Well, it all started with a dog. This one. (Isn’t she the cutest little thing you ever saw!!!)
It’s all her fault. We decided we needed to have a dog to complement and complete our family. Which meant we needed to do something about the fence situation. Which meant that we had to spend a squillion dollars on a new fence. During my fallow period where I’m not earning a sou or brass razoo. So we’re now dealing with the excitement that follows a rash, impulse purchase situation, and very little spare money with which to fund such a purchase. Factor in Christmas, 2 sets of school fees, a new sofa bed, anniversary dinner and overnight fancy shmancy hotel stay, an unexpected school uniform purchase, new glasses, ASIC and accountant fees, rates, electricity, phone and water bills, dog crate and the like, and you’ll see why I went into financial meltdown today.
Fence building in and of itself is not a very hard business. You see a fence line, you build a fence. Simple, right? Wrong. You have to CLEAR the fence line first. You then have to clear the site of the detritus you collected. So alongside paying the fence dude, you also have to pay the back hoe dude, the skip dude, and even the tree lopper dude if you have annoying, pesky trees in the way. Every dude costs money, even if the cost of the skip and back hoe dudes have been factored into the fence costs. Because one always finds ways to increase one’s requirements. Such as clearing the back yard. Or replacing some rotten battens on the side of the house. Or taking away the annoying concrete garden beds. Or removing a dozen dangerous pest trees. Or just deciding that, really, one loves a moonscape in the back yard and one must repeat same in the front. SIGH.
So here are some pictures of the house before and after fence and tree loppers have been through, and before the front fence is finished. This is the small fortune we’ve spent for our lovely, verdant yard to go from this:

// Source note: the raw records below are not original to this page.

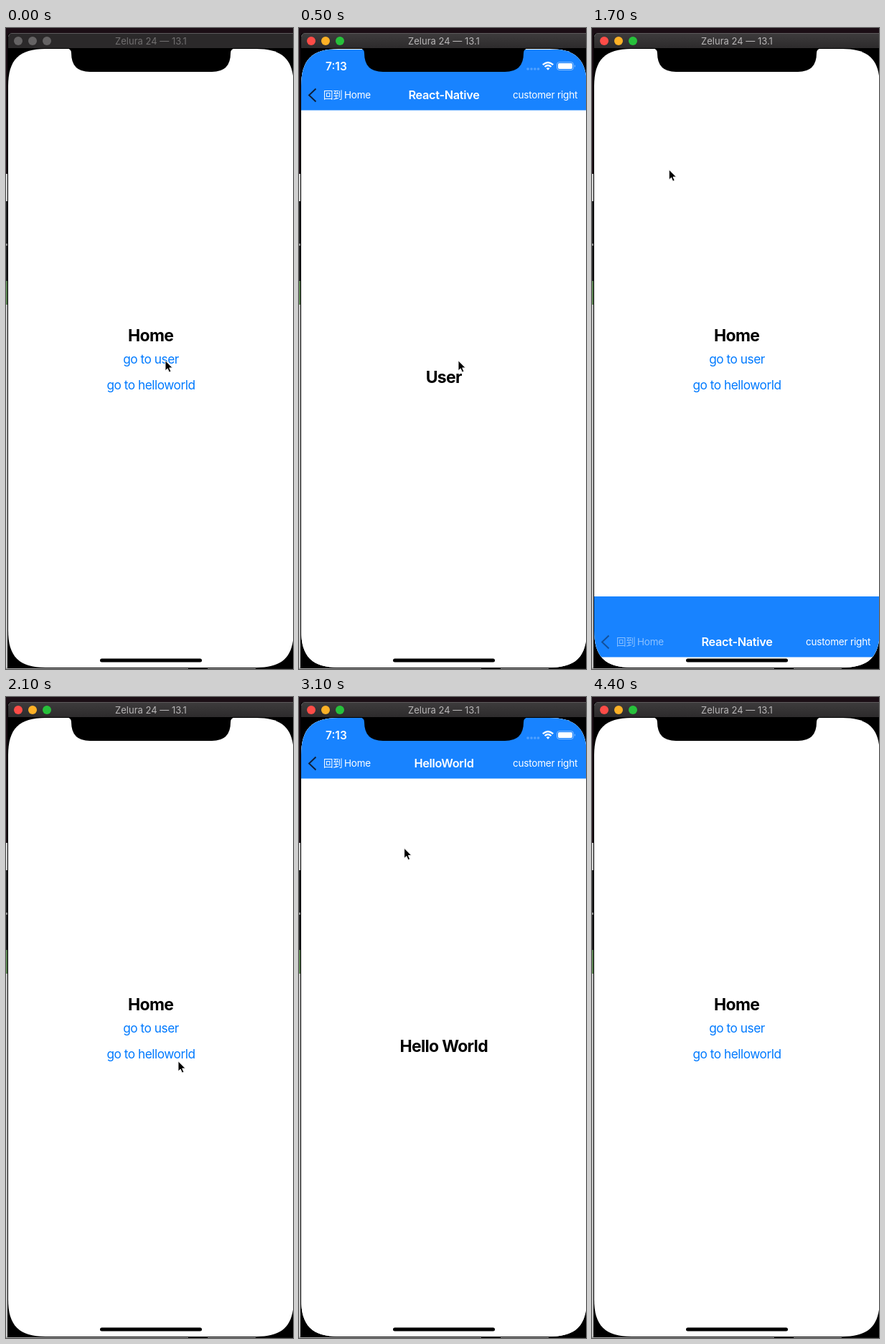
These frames come from a looping animation (400 px wide and 892 px high, 4.6 s). An HTML page:

```html
<!DOCTYPE html>
<html lang="en">
<head>
<meta charset="utf-8">
<title>Modal navigation</title>
<style>
  html, body { margin: 0; width: 100%; height: 100%; overflow: hidden; background: #000; }
  svg { display: block; width: 400px; height: 892px; }
  text { font-family: Inter, "Noto Sans CJK SC", "Noto Sans CJK", sans-serif; }
  .mid { text-anchor: middle; }
  .heading { font-size: 23px; font-weight: 700; letter-spacing: -.7px; }
  .link { font-size: 17.3px; letter-spacing: -.5px; fill: #007aff; }
  .title { font-size: 16.3px; font-weight: 600; letter-spacing: -.3px; fill: #fff; }
  .small { font-size: 13.5px; letter-spacing: -.2px; fill: #fff; }
  .clock { font-size: 15.5px; font-weight: 600; fill: #fff; }
  .caption { font-size: 13px; fill: #b8b6b7; }
  .inactive .caption { fill: #706e6f; }
  .inactive .light { fill: #656364; }
  .inactive .bar { fill: #2b292a; }
</style>
</head>
<body>
<svg viewBox="0 0 400 892">
  <defs>
    <linearGradient id="barFill" x2="0" y2="1">
      <stop stop-color="#3d3b3c"/><stop offset="1" stop-color="#2d2b2c"/>
    </linearGradient>
    <clipPath id="screen">
      <path d="M3 81C3 44.200 18.200 29 55 29H349C385.800 29 401 44.200 401 81V838C401 874.800 385.800 890 349 890H55C18.200 890 3 874.800 3 838Z"/>
    </clipPath>
  </defs>

  <!-- desktop behind the window -->
  <rect width="400" height="892" fill="#1b0e15"/>
  <rect y="203" width="3" height="38" fill="#d2d2d2"/>
  <rect y="241" width="3" height="111" fill="#1d1d1f"/>
  <rect y="300" width="2" height="3" fill="#8a8a8a"/>
  <rect y="352" width="3" height="33" fill="#58804f"/>
  <rect y="385" width="3" height="507" fill="#c4c4c4"/>
  <rect y="890" width="400" height="2" fill="#a8a8a8"/>
  <path d="M254 890h27v2h-27zM348 890h52v2h-52z" fill="#111"/>

  <!-- window -->
  <g id="window">
    <path d="M2 891V12Q2 7 7 7H400V891Z" fill="#000"/>
    <path class="bar" d="M3 28V13Q3 8 8 8H400V28Z" fill="url(#barFill)"/>
    <path d="M3.500 12Q4 7.500 8 7.500H400" fill="none" stroke="#5d5a5c"/>
    <circle class="light" cx="17" cy="18" r="6" fill="#fd4c47"/>
    <circle class="light" cx="37" cy="18" r="6" fill="#fdb126"/>
    <circle class="light" cx="57" cy="18" r="6" fill="#27c13b"/>
    <text class="caption mid" x="202" y="23">Zelura 24 — 13.1</text>
  </g>

  <g clip-path="url(#screen)">
    <rect x="3" y="29" width="398" height="861" fill="#fff"/>
    <text class="heading mid" x="201.700" y="436">Home</text>
    <text class="link mid" x="202" y="467">go to user</text>
    <text class="link mid" x="202" y="503">go to helloworld</text>
    <g id="sheets"></g>

    <!-- white status bar, only visible over a blue header -->
    <text class="clock" x="37" y="58.500">7:13</text>
    <g fill="#fff">
      <g opacity=".25">
        <circle cx="319" cy="57" r="1.800"/><circle cx="324" cy="57" r="1.800"/>
        <circle cx="328.800" cy="57" r="1.800"/><circle cx="333.500" cy="57" r="1.800"/>
      </g>
      <g fill="none" stroke="#fff" stroke-width="2.300">
        <path d="M339.800 51.200Q347 44.800 354.200 51.200"/>
        <path d="M342.500 54Q347 50 351.500 54"/>
      </g>
      <path d="M344.500 56.100Q347 54.200 349.500 56.100L347 58.700Z"/>
      <rect x="359.500" y="47.500" width="23" height="11" rx="3.300" fill="none" stroke="#fff" opacity=".45"/>
      <path d="M384 51.300Q386 53 384 54.800Z" opacity=".5"/>
      <rect x="361" y="49" width="20" height="8" rx="2"/>
    </g>
  </g>

  <path d="M85 28.500Q91 29 91 35Q91 61 117 61H287Q313 61 313 35Q313 29 319 28.500Z"/>
  <rect x="131" y="877.500" width="142" height="5" rx="2.500"/>
  <path id="cursor" d="M0 0V14.200L3.200 11.200L5.400 16.300L7.900 15.200L5.700 10.200H10.200Z" stroke="#fff" stroke-width=".9"/>
</svg>

<script>
const LOOP = 4600, STEP = 100, SLIDE = 400, HEIGHT = 861;

const sheets = [
  { title: "React-Native", heading: "User", open: 130, close: 1552 },
  { title: "HelloWorld", heading: "Hello World", open: 2500.3, close: 3676.4 }
];

// time, x, y
const path = [
  [0, 222, 463], [700, 222, 463], [1000, 130, 240], [1300, 66, 96],
  [1600, 66, 96], [1900, 190, 400], [2100, 240, 507], [2300, 236, 503],
  [2500, 227, 494], [2700, 227, 494], [3000, 180, 256], [3300, 80, 120],
  [3500, 47, 90], [3800, 47, 90], [4100, 415, 30], [4600, 415, 30]
];

const $ = id => document.getElementById(id);
const clamp = v => Math.min(1, Math.max(0, v));
const mix = (a, b, k) => a + (b - a) * k;

function bezier(x1, y1, x2, y2) {
  const at = (a, b, s) => 3 * a * s * (1 - s) ** 2 + 3 * b * s * s * (1 - s) + s ** 3;
  return x => {
    if (x <= 0 || x >= 1) return clamp(x);
    let lo = 0, hi = 1;
    for (let i = 0; i < 24; i++) {
      const s = (lo + hi) / 2;
      if (at(x1, x2, s) < x) lo = s; else hi = s;
    }
    return at(y1, y2, lo);
  };
}
const ease = bezier(0.2833, 0.99, 0.31833, 0.99);

$("sheets").innerHTML = sheets.map(s => `
  <g>
    <rect x="3" y="29" width="398" height="862" fill="#fff"/>
    <rect x="3" y="29" width="398" height="84.500" fill="#1883ff"/>
    <g class="back">
      <path d="M23.500 83.500L14 92.500L23.500 101.500" fill="none" stroke="#0d1d38" stroke-width="1.900"/>
      <text class="small" x="34" y="97">回到</text>
      <text class="small" x="63" y="97">Home</text>
    </g>
    <text class="title mid" x="202" y="98">${s.title}</text>
    <text class="small" x="298" y="97">customer right</text>
    <text class="heading mid" x="201.700" y="493.500">${s.heading}</text>
  </g>`).join("");
sheets.forEach((s, i) => {
  s.node = $("sheets").children[i];
  s.back = s.node.querySelector(".back");
});

function cursorAt(t) {
  const i = path.findIndex(p => p[0] > t);
  const [a, b] = [path[i - 1], path[i]];
  const k = (t - a[0]) / (b[0] - a[0]);
  return [mix(a[1], b[1], k), mix(a[2], b[2], k)];
}

function draw(t) {
  for (const s of sheets) {
    const shown = ease((t - s.open) / SLIDE) - ease((t - s.close) / SLIDE);
    s.node.setAttribute("transform", `translate(0 ${(HEIGHT * (1 - shown)).toFixed(2)})`);
    s.node.style.display = shown > 0 ? "" : "none";
    // the pressed back button dims, then recovers
    const since = t - s.close;
    s.back.setAttribute("opacity", since < 0 ? 1 : mix(0.18, 1, clamp((since - 50) / 250)));
  }
  const [x, y] = cursorAt(t);
  $("cursor").setAttribute("transform", `translate(${x} ${y - 0.3})`);
  $("window").setAttribute("class", t < STEP ? "inactive" : "");
}

const start = performance.now();
function tick() {
  const t = (performance.now() - start) % LOOP;
  draw(Math.floor(t / STEP) * STEP);
  requestAnimationFrame(tick);
}
tick();
</script>
</body>
</html>
```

Erp. And the back looks even more moonscaped. Money, it appears, buys destruction to living things. Even though these living things include camphor laurel and chinese elm trees, 2 of the most pernicious and annoying trees on the planet. It is said that camphor laurel is a good tree to grow and regenerate desert.